  21. Alan S. Gerber & Dean Karlan & Daniel Bergan, 2009. "Does the Media Matter? A Field Experiment Measuring the Effect of Newspapers on Voting Behavior and Political Opinions," American Economic Journal: Applied Economics, American Economic Association, vol. 1(2), pages 35-52, April.
  22. Peter M. DeMarzo & Dimitri Vayanos & Jeffrey Zwiebel, 2003. "Persuasion bias, social influence, and uni-dimensional opinions," LSE Research Online Documents on Economics 454, London School of Economics and Political Science, LSE Library.
  23. McMillan, John & Zoido, Pablo, 2004. "How to Subvert Democracy: Montesinos in Peru," Research Papers 1851r, Stanford University, Graduate School of Business.
  24. Matthew A. Gentzkow & Jesse M. Shapiro, 2004. "Media, Education, and anti-Americanism in the Muslim World," Microeconomics 0402005, EconWPA.
  25. Matthew Gentzkow, 2006. "Television and Voter Turnout," The Quarterly Journal of Economics, Oxford University Press, vol. 121(3), pages 931-972.
  26. Ruben Durante & Brian Knight, 2009. "Partisan Control, Media Bias, and Viewer Responses: Evidence from Berlusconi's Italy," NBER Working Papers 14762, National Bureau of Economic Research, Inc.
  27. Matthew Gentzkow & Jesse M. Shapiro, 2006. "Media Bias and Reputation," Journal of Political Economy, University of Chicago Press, vol. 114(2), pages 280-316, April.
  28. Puglisi Riccardo, 2011. "Being The New York Times: the Political Behaviour of a Newspaper," The B.E. Journal of Economic Analysis & Policy, De Gruyter, vol. 11(1), pages 1-34, April.
  29. Sendhil Mullainathan & Andrei Shleifer, 2002. "Media Bias," NBER Working Papers 9295, National Bureau of Economic Research, Inc.
  30. Lisa M. George & Joel Waldfogel, 2006. "The New York Times and the Market for Local Newspapers," American Economic Review, American Economic Association, vol. 96(1), pages 435-447, March.
  31. Brunetti, Aymo & Weder, Beatrice, 2003. "A free press is bad news for corruption," Journal of Public Economics, Elsevier, vol. 87(7-8), pages 1801-1824, August.
  32. Robert Jensen & Emily Oster, 2009. "The Power of TV: Cable Television and Women's Status in India," The Quarterly Journal of Economics, Oxford University Press, vol. 124(3), pages 1057-1094.
  33. Qian, Nancy & Yangagizawa, David, 2010. "Watchdog or Lapdog? Media and the U.S. Government," CEPR Discussion Papers 7684, C.E.P.R. Discussion Papers.
  34. Kern, Holger & Hainmueller, Jens, 2007. "Opium for the Masses: How Foreign Free Media Can Stabilize Authoritarian Regimes," MPRA Paper 2702, University Library of Munich, Germany.
Full references (including those not matched with items on IDEAS)
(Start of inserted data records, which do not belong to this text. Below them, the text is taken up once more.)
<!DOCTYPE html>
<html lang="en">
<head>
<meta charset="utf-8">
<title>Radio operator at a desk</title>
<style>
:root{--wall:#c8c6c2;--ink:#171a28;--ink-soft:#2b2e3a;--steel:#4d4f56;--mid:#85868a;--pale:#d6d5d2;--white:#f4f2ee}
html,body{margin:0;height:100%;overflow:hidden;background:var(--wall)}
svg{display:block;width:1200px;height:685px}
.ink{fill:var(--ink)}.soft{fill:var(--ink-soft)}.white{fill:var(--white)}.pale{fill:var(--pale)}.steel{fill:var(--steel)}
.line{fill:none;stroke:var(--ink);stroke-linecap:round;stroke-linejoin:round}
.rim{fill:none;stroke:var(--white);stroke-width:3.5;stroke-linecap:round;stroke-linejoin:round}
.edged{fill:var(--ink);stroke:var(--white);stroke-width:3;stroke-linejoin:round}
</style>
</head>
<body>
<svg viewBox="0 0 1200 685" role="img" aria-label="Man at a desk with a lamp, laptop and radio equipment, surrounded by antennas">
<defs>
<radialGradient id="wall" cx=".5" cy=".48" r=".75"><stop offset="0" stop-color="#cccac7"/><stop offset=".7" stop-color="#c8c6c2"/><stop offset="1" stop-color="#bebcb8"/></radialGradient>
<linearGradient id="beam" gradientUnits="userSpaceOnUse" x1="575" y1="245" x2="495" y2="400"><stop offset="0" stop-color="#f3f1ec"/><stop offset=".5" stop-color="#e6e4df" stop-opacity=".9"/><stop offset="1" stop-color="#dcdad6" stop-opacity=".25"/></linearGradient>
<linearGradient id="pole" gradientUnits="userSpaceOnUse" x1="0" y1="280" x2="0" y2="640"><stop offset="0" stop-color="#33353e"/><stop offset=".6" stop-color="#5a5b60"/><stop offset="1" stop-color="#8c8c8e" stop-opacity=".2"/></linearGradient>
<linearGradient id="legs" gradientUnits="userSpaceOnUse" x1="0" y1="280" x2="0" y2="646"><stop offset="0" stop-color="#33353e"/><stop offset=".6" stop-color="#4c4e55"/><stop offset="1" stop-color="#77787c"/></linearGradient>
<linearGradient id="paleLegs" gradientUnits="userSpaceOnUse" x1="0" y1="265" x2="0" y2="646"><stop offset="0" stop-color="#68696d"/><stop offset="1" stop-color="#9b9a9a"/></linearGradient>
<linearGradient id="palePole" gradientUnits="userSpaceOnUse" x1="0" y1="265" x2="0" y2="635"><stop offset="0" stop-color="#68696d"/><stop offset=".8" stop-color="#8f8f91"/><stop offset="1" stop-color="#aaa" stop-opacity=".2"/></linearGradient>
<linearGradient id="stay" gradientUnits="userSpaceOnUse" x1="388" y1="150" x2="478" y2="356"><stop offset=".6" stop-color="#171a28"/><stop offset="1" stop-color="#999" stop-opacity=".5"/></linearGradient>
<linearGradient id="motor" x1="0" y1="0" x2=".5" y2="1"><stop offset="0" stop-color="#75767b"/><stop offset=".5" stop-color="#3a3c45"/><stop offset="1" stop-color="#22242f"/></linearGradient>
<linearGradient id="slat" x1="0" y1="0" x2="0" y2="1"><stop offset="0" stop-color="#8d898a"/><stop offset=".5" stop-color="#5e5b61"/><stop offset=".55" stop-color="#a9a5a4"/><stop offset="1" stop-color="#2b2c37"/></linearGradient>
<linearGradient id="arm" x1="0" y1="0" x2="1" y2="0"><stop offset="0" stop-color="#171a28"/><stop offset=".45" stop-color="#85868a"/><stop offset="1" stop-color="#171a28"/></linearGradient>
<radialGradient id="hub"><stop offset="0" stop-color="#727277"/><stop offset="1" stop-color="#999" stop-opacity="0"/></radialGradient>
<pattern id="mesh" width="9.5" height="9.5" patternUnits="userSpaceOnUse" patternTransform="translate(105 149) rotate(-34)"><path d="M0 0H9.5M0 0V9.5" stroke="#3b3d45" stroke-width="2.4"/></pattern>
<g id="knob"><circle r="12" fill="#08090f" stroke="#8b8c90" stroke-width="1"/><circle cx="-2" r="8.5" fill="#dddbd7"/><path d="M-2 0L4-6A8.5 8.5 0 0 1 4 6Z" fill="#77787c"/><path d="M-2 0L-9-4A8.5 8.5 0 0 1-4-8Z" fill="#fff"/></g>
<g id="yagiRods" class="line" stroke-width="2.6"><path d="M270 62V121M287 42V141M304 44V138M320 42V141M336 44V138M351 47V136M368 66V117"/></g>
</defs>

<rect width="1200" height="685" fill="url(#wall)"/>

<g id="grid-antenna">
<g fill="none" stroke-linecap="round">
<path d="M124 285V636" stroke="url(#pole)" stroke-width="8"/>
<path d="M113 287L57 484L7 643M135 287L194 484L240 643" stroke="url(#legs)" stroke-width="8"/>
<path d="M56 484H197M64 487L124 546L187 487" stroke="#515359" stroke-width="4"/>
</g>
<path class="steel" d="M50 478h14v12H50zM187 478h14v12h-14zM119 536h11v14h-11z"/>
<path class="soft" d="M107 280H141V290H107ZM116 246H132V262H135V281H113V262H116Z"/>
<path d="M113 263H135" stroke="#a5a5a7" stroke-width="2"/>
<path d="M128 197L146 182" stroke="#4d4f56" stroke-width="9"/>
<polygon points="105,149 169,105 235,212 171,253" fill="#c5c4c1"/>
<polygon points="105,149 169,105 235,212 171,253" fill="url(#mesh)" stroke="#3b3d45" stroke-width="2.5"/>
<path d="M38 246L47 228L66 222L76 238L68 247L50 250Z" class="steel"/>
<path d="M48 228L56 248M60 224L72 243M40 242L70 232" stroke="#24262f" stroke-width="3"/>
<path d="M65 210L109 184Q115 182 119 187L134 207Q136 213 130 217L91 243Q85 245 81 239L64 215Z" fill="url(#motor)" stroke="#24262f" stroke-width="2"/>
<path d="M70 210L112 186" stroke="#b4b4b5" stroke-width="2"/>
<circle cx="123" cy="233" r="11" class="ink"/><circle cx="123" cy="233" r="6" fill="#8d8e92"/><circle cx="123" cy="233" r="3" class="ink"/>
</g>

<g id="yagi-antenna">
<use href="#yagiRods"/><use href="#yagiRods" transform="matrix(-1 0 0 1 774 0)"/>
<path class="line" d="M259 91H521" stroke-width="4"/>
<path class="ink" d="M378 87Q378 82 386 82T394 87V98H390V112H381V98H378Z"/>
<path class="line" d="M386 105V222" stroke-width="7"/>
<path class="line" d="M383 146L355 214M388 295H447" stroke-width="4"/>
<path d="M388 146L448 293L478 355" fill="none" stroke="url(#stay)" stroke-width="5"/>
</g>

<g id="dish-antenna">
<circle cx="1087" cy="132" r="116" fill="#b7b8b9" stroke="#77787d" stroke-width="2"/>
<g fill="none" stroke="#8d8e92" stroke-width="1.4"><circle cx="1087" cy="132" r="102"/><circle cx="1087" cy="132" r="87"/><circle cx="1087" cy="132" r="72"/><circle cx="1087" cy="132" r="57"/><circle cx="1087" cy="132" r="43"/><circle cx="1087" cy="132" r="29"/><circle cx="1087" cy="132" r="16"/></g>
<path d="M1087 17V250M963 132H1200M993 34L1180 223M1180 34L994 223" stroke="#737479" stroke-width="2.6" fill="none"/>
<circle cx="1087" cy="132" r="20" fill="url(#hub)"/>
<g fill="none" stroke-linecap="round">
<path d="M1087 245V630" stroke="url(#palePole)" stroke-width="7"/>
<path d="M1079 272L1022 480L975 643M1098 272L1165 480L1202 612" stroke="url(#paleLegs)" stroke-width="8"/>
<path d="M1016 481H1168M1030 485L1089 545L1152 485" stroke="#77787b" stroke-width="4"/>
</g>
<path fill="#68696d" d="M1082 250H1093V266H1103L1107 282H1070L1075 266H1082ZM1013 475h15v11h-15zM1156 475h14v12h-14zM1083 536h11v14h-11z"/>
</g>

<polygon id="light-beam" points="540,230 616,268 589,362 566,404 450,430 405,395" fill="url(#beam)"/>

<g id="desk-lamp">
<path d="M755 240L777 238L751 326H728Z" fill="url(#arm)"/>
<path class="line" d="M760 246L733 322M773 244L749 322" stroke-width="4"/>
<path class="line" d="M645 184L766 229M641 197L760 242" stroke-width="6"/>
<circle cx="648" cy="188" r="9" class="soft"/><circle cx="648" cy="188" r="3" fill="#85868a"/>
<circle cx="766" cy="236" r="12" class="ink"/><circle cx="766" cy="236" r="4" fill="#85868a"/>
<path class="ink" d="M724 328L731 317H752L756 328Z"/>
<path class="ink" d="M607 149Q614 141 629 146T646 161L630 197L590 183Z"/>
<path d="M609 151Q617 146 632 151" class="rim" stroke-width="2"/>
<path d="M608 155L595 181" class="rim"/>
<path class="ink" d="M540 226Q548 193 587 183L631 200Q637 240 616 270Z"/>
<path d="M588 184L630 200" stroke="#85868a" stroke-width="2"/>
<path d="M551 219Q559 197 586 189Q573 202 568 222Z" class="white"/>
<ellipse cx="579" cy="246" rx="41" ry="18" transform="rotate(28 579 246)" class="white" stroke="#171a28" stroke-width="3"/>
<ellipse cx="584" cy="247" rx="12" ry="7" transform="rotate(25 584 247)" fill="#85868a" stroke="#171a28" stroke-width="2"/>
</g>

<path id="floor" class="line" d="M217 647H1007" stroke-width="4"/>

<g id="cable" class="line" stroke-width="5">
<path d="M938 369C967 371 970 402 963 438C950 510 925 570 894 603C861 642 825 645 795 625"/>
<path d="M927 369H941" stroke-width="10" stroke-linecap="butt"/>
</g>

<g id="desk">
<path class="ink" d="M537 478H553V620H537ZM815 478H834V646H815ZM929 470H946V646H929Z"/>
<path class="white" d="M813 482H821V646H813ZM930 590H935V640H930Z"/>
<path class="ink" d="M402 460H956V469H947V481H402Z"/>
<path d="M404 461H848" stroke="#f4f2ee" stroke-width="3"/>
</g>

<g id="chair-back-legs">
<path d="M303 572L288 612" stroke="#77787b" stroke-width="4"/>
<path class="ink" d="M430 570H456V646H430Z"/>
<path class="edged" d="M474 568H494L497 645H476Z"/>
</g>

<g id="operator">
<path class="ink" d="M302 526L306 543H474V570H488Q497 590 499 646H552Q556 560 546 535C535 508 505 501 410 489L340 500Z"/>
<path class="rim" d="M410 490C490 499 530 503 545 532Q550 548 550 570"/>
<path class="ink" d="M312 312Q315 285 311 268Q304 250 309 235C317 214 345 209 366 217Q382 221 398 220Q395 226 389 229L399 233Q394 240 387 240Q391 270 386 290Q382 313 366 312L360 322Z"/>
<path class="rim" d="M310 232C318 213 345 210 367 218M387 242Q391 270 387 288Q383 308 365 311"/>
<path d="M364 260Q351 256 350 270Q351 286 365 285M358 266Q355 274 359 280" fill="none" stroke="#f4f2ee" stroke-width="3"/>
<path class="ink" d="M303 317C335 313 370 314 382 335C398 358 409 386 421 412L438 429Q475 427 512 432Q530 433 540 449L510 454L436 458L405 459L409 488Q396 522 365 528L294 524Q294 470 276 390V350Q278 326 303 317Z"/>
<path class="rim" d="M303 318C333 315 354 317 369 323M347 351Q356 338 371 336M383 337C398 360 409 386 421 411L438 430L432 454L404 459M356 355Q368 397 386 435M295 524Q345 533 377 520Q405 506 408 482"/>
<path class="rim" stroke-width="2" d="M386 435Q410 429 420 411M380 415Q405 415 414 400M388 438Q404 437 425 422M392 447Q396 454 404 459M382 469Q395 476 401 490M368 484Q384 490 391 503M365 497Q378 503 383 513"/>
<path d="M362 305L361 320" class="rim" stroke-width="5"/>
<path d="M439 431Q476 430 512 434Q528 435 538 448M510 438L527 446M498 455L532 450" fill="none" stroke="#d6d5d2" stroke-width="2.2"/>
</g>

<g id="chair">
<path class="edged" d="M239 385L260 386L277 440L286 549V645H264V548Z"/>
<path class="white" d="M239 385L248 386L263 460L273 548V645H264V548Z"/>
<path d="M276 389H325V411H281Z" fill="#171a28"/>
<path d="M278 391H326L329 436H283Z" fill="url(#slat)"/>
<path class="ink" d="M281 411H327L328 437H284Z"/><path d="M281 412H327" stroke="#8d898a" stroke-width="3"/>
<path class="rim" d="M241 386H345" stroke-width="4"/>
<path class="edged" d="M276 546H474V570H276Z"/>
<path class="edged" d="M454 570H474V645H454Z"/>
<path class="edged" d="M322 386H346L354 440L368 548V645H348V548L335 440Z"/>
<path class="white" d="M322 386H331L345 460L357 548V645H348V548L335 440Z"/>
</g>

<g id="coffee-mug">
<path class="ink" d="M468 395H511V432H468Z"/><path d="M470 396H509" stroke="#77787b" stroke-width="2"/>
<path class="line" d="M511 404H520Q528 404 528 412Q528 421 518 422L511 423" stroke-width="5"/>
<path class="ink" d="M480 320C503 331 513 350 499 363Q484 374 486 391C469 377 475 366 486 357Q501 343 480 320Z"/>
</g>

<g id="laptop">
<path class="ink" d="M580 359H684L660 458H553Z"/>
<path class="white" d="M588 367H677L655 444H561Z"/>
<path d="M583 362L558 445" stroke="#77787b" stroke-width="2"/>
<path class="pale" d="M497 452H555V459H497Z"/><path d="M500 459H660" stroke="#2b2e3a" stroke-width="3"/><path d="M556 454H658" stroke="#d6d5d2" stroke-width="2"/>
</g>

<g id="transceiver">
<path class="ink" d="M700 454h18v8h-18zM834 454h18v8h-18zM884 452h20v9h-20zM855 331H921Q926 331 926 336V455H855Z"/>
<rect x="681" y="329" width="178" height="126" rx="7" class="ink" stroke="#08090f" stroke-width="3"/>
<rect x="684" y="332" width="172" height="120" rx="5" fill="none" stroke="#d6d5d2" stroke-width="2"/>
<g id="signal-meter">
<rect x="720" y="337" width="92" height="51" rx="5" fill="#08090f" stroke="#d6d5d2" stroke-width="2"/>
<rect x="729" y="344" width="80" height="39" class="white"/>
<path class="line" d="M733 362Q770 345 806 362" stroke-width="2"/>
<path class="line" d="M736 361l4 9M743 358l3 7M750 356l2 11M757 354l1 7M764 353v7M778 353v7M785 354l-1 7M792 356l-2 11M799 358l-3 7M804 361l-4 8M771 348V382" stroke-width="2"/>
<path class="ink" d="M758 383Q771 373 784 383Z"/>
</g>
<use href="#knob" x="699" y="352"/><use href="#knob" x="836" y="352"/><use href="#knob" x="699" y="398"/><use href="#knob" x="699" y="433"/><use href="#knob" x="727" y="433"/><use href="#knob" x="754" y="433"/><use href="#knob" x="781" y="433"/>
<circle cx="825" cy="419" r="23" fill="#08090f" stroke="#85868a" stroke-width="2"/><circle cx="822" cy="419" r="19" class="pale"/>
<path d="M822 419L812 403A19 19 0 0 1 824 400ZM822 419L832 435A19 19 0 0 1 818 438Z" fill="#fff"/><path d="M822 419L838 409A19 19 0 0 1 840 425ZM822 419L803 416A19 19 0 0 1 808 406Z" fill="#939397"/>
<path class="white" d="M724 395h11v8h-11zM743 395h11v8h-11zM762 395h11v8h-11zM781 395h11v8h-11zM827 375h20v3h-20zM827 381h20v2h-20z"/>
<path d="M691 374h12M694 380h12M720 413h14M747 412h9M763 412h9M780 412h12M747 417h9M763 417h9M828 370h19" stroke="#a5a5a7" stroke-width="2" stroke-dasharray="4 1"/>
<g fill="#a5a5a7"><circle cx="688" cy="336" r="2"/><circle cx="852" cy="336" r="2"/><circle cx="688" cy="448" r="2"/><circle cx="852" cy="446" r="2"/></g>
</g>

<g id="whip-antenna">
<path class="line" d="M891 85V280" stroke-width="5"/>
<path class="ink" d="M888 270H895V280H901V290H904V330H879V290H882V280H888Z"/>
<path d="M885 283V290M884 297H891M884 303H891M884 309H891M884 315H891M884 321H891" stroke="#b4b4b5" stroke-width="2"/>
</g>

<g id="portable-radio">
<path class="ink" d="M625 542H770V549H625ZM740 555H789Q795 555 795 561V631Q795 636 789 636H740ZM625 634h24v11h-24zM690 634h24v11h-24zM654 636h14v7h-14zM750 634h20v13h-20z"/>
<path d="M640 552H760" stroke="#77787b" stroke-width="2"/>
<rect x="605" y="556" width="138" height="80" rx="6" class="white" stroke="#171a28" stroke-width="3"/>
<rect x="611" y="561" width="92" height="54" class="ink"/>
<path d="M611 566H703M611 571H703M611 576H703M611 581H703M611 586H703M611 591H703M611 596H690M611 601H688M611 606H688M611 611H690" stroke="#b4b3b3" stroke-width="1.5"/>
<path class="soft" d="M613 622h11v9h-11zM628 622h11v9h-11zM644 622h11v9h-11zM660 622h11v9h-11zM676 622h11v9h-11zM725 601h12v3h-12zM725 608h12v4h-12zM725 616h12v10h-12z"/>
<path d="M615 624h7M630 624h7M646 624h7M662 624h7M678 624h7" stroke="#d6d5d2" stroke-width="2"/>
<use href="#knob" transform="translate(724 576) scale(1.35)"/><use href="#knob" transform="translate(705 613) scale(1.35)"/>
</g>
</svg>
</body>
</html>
This item is featured on the following reading lists or Wikipedia pages:

  1. Media and Political Persuasion: Evidence from Russia (AER 2011) in ReplicationWiki
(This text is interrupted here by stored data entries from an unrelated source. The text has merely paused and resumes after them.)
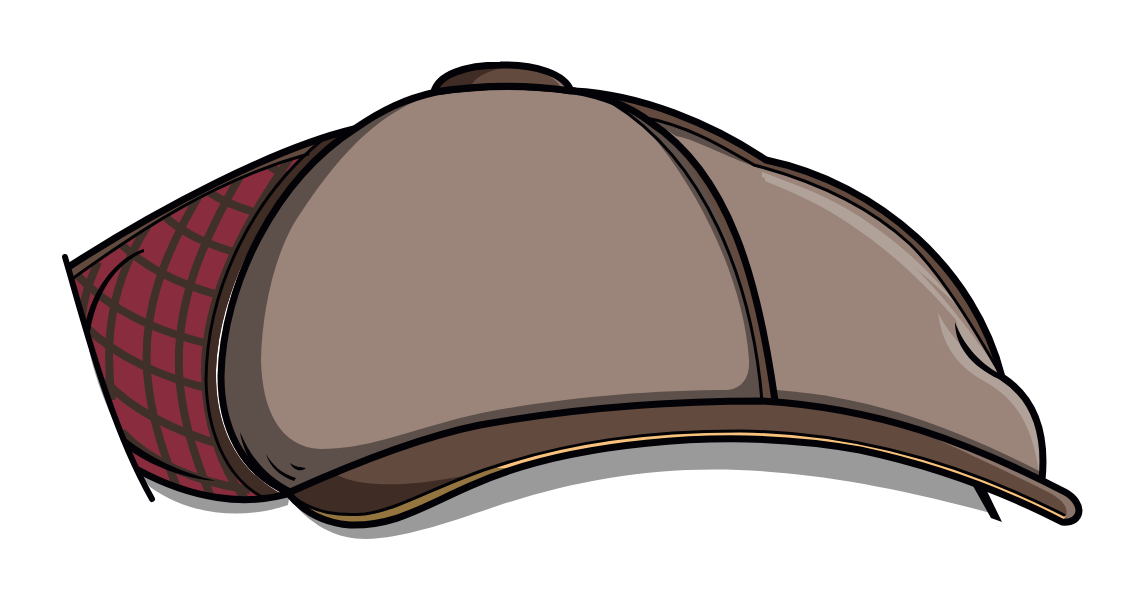
<!DOCTYPE html>
<html lang="en">
<head>
<meta charset="utf-8">
<title>Cap illustration</title>
<style>
:root {
  --paper: #ffffff;
  --ink: #030307;
  --felt: #9b857b;
  --felt-shade: #5d4f49;
  --felt-light: #b0a199;
  --trim: #634a3f;
  --trim-dark: #3e2c25;
  --trim-light: #8b756b;
  --mesh: #892d3e;
  --mesh-line: #40302a;
  --piping: #f8c27c;
  --piping-dark: #94743f;
  --shadow: #9a9a9a;
}
html, body { margin: 0; background: var(--paper); overflow: hidden; }
svg { display: block; width: 1143px; height: 600px; }
.outline { fill: none; stroke: var(--ink); stroke-width: 7; stroke-linecap: round; stroke-linejoin: round; }
.seam { fill: none; stroke: var(--ink); stroke-width: 3; stroke-linecap: round; }
.crease, .ink { fill: var(--ink); }
.felt { fill: var(--felt); }
.felt-shade { fill: var(--felt-shade); }
.felt-light { fill: var(--felt-light); }
.trim { fill: var(--trim); }
.trim-dark { fill: var(--trim-dark); }
.trim-light { fill: var(--trim-light); }
.mesh { fill: var(--mesh); }
.mesh-lines { fill: none; stroke: var(--mesh-line); stroke-width: 8; }
.piping { fill: var(--piping); }
.piping-dark { fill: var(--piping-dark); }
.shadow { fill: var(--shadow); }
</style>
</head>
<body>
<svg viewBox="0 0 1143 600" role="img" aria-label="Brown trucker cap with a red mesh back">
  <defs>
    <path id="mesh-shape" d="M70 266C160 208 275 148 352 130C290 165 220 270 216 370C215 425 235 470 285 496C230 508 180 490 138 470C110 405 90 335 70 266Z"/>
    <path id="front-shape" d="M356 128C382 110 405 99 436 92C480 85 530 85 574 91C605 97 628 107 652 124C715 175 753 285 762 401C660 400 540 412 460 429C400 443 350 466 288 493C240 470 221 425 221 376C223 285 275 180 356 128Z"/>
    <path id="side-shape" d="M574 91C640 94 712 124 766 160C880 184 975 270 1002 377C1038 400 1046 440 1042 480C960 435 870 406 770 401C750 270 720 160 640 116Z"/>
    <path id="brim-shape" d="M288 493C350 465 420 437 480 425C580 407 680 401 762 401C880 408 970 443 1065 492C1085 503 1083 524 1062 522C1000 490 935 466 860 450C720 425 560 445 470 486C420 508 395 526 350 525C325 523 305 514 288 493Z"/>
    <path id="button-shape" d="M434 92C438 75 465 65 500 65C535 64 565 74 571 91C530 85 480 85 434 92Z"/>
    <clipPath id="mesh-clip"><use href="#mesh-shape"/></clipPath>
    <clipPath id="front-clip"><use href="#front-shape"/></clipPath>
    <clipPath id="side-clip"><use href="#side-shape"/></clipPath>
    <clipPath id="brim-clip"><use href="#brim-shape"/></clipPath>
    <clipPath id="button-clip"><use href="#button-shape"/></clipPath>
  </defs>

  <g id="cast-shadow" class="shadow">
    <path d="M88 335C86 355 108 415 124 440ZM138 472C170 495 240 508 290 492L288 505C250 518 195 519 150 487Z"/>
    <path d="M284 492C305 520 330 539 366 539C405 538 450 522 500 505C640 460 770 452 998 515L975 486C830 425 640 425 480 480L370 520Z"/>
    <path d="M994 525L1002 528L997 526Z"/>
  </g>

  <g id="mesh-back">
    <use href="#mesh-shape" class="mesh"/>
    <g clip-path="url(#mesh-clip)">
      <g class="mesh-lines">
        <path d="M262 160C275 172 290 178 310 182"/>
        <path d="M207 190C220 202 245 210 272 217"/>
        <path d="M163 215C185 235 210 246 248 256"/>
        <path d="M119 242C145 268 180 286 230 298"/>
        <path d="M76 274C110 310 155 332 218 346"/>
        <path d="M86 327C115 355 160 378 215 390"/>
        <path d="M104 380C130 408 170 430 225 446"/>
        <path d="M122 432C150 462 195 482 250 490"/>
        <path d="M98 262C88 285 83 300 82 318"/>
        <path d="M150 222C118 270 102 325 112 400"/>
        <path d="M206 184C165 250 138 315 149 390C154 425 164 455 178 490"/>
        <path d="M245 168C205 235 172 305 180 385C184 425 196 460 212 500"/>
        <path d="M290 158C240 230 205 300 205 370C205 420 220 470 250 505"/>
      </g>
      <path class="trim" d="M65 264C160 205 280 145 360 124L335 147L300 157C210 186 140 232 74 279Z"/>
      <path class="trim-dark" d="M322 140L358 126C270 190 222 290 222 376C222 430 250 475 294 492L266 501C225 478 207 430 207 380C211 280 255 195 322 140Z"/>
      <path class="seam" d="M72 279C140 230 215 180 308 154M322 140C255 195 207 285 206 380C207 430 225 478 264 498"/>
    </g>
    <path class="crease" d="M144 249C115 258 90 292 84 331L90 332C95 300 112 265 144 252Z"/>
    <path class="crease" d="M124 437C150 458 180 472 216 481C185 479 150 466 125 447Z"/>
    <path class="outline" d="M70 266C160 208 275 148 354 129M138 470C190 498 245 508 294 492"/>
    <path class="outline" stroke-width="5" d="M65 257C85 325 110 425 152 499" style="stroke-width:6"/>
  </g>

  <g id="side-panel">
    <use href="#side-shape" class="felt"/>
    <g clip-path="url(#side-clip)">
      <path class="felt-shade" d="M650 119C690 125 725 145 760 168C725 157 700 141 676 136Z"/>
      <path class="felt-light" d="M762 172C855 205 920 255 1002 377C925 275 865 222 762 177Z"/>
      <path class="felt-light" d="M765 175C840 195 905 240 960 308C905 255 850 215 765 181Z"/>
      <path class="felt-light" d="M938 313C955 345 980 365 1005 379C1035 402 1045 440 1040 482C1035 432 1020 400 982 380C955 364 942 343 938 313Z"/>
      <path class="felt-light" d="M956 320C970 335 990 355 1000 374C978 362 960 342 956 320Z"/>
      <path class="felt-shade" d="M777 390C870 397 950 425 1045 474L1040 484L770 405Z"/>
      <path class="trim" d="M574 91C640 92 715 123 766 160C880 184 980 275 1004 378C970 320 935 265 900 234C860 202 810 178 752 166C718 142 687 126 642 116Z"/>
      <path class="seam" d="M642 117C690 126 725 148 754 165C815 181 870 207 910 244C942 275 975 330 1002 377"/>
    </g>
    <path class="crease" d="M955 322C963 345 982 366 1004 376L1003 381C977 370 955 350 955 322Z"/>
    <path class="outline" d="M574 91C640 94 712 124 766 160C880 184 975 270 1002 377C1038 400 1046 440 1042 480"/>
    <path class="ink" d="M973 486L985 487L1002 522L991 518Z"/>
  </g>

  <g id="front-panel">
    <path class="trim" d="M600 98C690 150 745 275 761 401H778C757 285 736 170 648 118Z"/>
    <use href="#front-shape" class="felt-shade"/>
    <g clip-path="url(#front-clip)">
      <path class="felt" d="M436 93C480 83 540 84 585 92C620 105 640 120 660 145C712 212 745 295 749 360C750 378 742 388 728 390C640 390 535 400 460 418C400 434 365 449 320 449C280 447 262 410 261 360C262 310 275 250 300 214C345 145 385 110 436 93Z"/>
    </g>
    <path class="seam" d="M612 103C705 160 752 280 762 401"/>
    <path class="outline" d="M574 91C600 95 630 106 650 122C730 175 758 280 775 401"/>
    <path class="outline" d="M574 91C530 85 480 85 436 92C405 99 382 110 356 128C275 180 223 285 221 376C221 425 240 472 290 493"/>
    <g class="crease">
      <path d="M240 432C250 456 266 477 294 490L288 494C262 483 244 458 240 432Z"/>
      <path d="M266 454C272 465 282 474 296 478L294 481C280 476 270 467 266 454Z"/>
      <path d="M290 463C295 467 300 467 306 468C301 472 294 471 290 463Z"/>
    </g>
  </g>

  <g id="top-button">
    <use href="#button-shape" class="trim"/>
    <g clip-path="url(#button-clip)">
      <path class="trim-dark" d="M430 94C435 70 470 62 508 67C485 71 473 78 469 90Z"/>
      <path class="trim-light" d="M510 66C540 69 557 77 563 91L576 93C570 72 540 64 510 66Z"/>
    </g>
    <use href="#button-shape" class="outline"/>
  </g>

  <g id="brim">
    <use href="#brim-shape" class="trim"/>
    <g clip-path="url(#brim-clip)">
      <path class="trim-dark" d="M285 494L335 474C365 490 420 486 482 472C520 463 550 453 585 446L500 468L470 490L350 530Z"/>
      <path class="trim-light" d="M895 420C960 438 1020 466 1065 491C1085 503 1082 524 1064 522C1070 510 1066 502 1050 493C1000 468 950 445 895 420Z"/>
      <path class="piping" d="M488 471C570 440 660 431 740 431C850 432 960 464 1066 516L1060 526C950 475 850 441 740 440C640 439 550 455 470 488Z"/>
      <path class="piping-dark" d="M290 495C312 513 335 517 365 515C400 511 445 483 490 468H520L470 490C410 515 395 529 350 528C318 525 300 512 290 495Z"/>
      <path class="seam" d="M292 496C315 514 340 516 365 514C400 509 440 484 490 468C570 441 650 431 740 431C850 432 960 462 1064 515"/>
    </g>
    <use href="#brim-shape" class="outline"/>
  </g>
</svg>
</body>
</html>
When requesting a correction, please mention this item's handle: RePEc:cfr:cefirw:w0149. See general information about how to correct material in RePEc.

For technical questions regarding this item, or to correct its authors, title, abstract, bibliographic or download information, contact: (Julia Babich)

If you have authored this item and are not yet registered with RePEc, we encourage you to do it here. This allows to link your profile to this item. It also allows you to accept potential citations to this item that we are uncertain about.

If references are entirely missing, you can add them using this form.

If the full references list an item that is present in RePEc, but the system did not link to it, you can help with this form.

If you know of missing items citing this one, you can help us creating those links by adding the relevant references in the same way as above, for each refering item. If you are a registered author of this item, you may also want to check the "citations" tab in your profile, as there may be some citations waiting for confirmation.

Please note that corrections may take a couple of weeks to filter through the various RePEc services.

This information is provided to you by IDEAS at the Research Division of the Federal Reserve Bank of St. Louis using RePEc data.